The Bible has been a driving force of religion, art, and literature in the Western world. Few books have demonstrated the power of the printed word as vividly as scripture—a mark of faith, an object of veneration, a formative influence on language and culture. For J. Pierpont Morgan (1837–1913), collecting Bibles was a way to express his religious convictions and to explore his interests in archaeological artifacts, illuminated manuscripts, decorative arts, drawings, and early printed books. He acquired every object displayed here except a few ancillary documents that belonged to members of his family. Morgan appreciated magnificence in all forms of artistic expression. This exhibition includes masterpieces in mediums as diverse as clay, papyrus, parchment, embroidery, champlevé enamel, repoussé gold, carved ivory, and maiolica. Through his collection we can see how biblical texts have been enshrined in luxury articles for the greater glory of liturgy and ritual—and how they have been disseminated in subversive translations cheaply produced for popular consumption. Morgan’s holdings show the interpretative agendas of church and state, often matters of life and death during debates about the primacy of Holy Writ.
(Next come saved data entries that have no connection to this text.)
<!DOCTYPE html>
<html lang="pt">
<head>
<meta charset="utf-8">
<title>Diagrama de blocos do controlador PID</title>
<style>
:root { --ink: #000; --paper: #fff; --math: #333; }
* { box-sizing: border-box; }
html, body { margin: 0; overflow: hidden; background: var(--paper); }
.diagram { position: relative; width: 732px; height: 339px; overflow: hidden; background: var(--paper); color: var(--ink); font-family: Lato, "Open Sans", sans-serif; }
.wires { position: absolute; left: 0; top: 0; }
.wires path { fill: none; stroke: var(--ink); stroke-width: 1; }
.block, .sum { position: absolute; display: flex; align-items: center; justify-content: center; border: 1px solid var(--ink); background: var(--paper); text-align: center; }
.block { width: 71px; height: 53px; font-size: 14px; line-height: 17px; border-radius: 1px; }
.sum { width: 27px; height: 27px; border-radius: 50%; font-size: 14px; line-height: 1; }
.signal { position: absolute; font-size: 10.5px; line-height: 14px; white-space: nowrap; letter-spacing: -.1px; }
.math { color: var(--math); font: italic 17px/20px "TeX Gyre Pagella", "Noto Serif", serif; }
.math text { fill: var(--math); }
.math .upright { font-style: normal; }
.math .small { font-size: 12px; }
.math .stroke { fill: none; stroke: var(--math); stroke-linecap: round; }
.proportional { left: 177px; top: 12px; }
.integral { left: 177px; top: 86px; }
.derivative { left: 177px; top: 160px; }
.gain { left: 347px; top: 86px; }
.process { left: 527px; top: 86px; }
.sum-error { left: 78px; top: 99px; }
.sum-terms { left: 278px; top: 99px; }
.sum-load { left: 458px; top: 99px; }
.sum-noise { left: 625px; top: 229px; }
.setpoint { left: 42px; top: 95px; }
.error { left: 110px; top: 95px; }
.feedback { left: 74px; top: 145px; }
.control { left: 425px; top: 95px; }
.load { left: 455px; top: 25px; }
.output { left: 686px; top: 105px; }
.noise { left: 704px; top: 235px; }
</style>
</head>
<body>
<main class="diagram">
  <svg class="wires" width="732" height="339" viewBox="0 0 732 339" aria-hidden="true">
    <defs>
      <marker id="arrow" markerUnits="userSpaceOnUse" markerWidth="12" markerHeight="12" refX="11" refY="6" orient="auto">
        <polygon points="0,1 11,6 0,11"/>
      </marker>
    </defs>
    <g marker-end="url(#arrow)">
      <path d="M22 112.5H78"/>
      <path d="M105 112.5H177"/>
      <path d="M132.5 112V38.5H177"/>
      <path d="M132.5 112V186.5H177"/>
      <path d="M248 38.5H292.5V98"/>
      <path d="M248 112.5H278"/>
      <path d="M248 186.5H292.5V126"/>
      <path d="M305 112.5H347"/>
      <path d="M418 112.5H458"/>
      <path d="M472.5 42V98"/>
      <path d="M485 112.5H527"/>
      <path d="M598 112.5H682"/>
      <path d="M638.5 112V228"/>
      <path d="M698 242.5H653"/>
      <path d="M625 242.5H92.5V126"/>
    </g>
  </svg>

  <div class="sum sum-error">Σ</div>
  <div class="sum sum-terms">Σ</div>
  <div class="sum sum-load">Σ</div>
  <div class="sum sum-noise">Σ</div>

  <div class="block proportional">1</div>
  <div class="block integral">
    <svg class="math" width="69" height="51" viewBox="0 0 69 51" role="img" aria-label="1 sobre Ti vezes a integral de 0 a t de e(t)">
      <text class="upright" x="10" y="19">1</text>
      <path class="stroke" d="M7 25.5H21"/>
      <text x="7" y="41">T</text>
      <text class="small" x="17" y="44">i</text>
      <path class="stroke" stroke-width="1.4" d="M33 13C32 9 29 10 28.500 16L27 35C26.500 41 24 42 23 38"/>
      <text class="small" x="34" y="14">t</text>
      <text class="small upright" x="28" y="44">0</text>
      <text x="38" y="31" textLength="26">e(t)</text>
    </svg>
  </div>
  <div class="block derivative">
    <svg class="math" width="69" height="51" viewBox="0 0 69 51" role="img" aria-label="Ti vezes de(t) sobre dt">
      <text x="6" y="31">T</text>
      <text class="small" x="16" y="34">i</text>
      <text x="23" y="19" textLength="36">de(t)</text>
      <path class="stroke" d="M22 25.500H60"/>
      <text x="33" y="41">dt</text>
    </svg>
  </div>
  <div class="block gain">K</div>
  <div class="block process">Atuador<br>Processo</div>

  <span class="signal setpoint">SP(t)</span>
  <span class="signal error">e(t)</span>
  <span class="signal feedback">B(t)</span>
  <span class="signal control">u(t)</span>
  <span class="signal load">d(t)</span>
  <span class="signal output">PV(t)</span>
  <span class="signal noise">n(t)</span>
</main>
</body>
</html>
Whether intended for public display or private devotion, his books and artworks are treasures of the human spirit attesting to its power of imagination, strength of convictions, quest for meaning, and capacity for wonder.
Morgan’s Bibles: Splendor in Scripture is made possible by the Johansson Family Foundation, the Lucy Ricciardi Family Exhibition Fund, the B. H. Breslauer Foundation, and Mr. G. Scott Clemons and Ms. Karyn Joaquino, with support from T. Kimball Brooker, the Achelis & Bodman Foundation, Martha J. Fleischman, the Samuel H. Kress Foundation, the Themis Anastasia Brown Fund, Roland and Mary Ann Folter, Susan and Eugene Flamm, and Jonathan and Megumi Hill.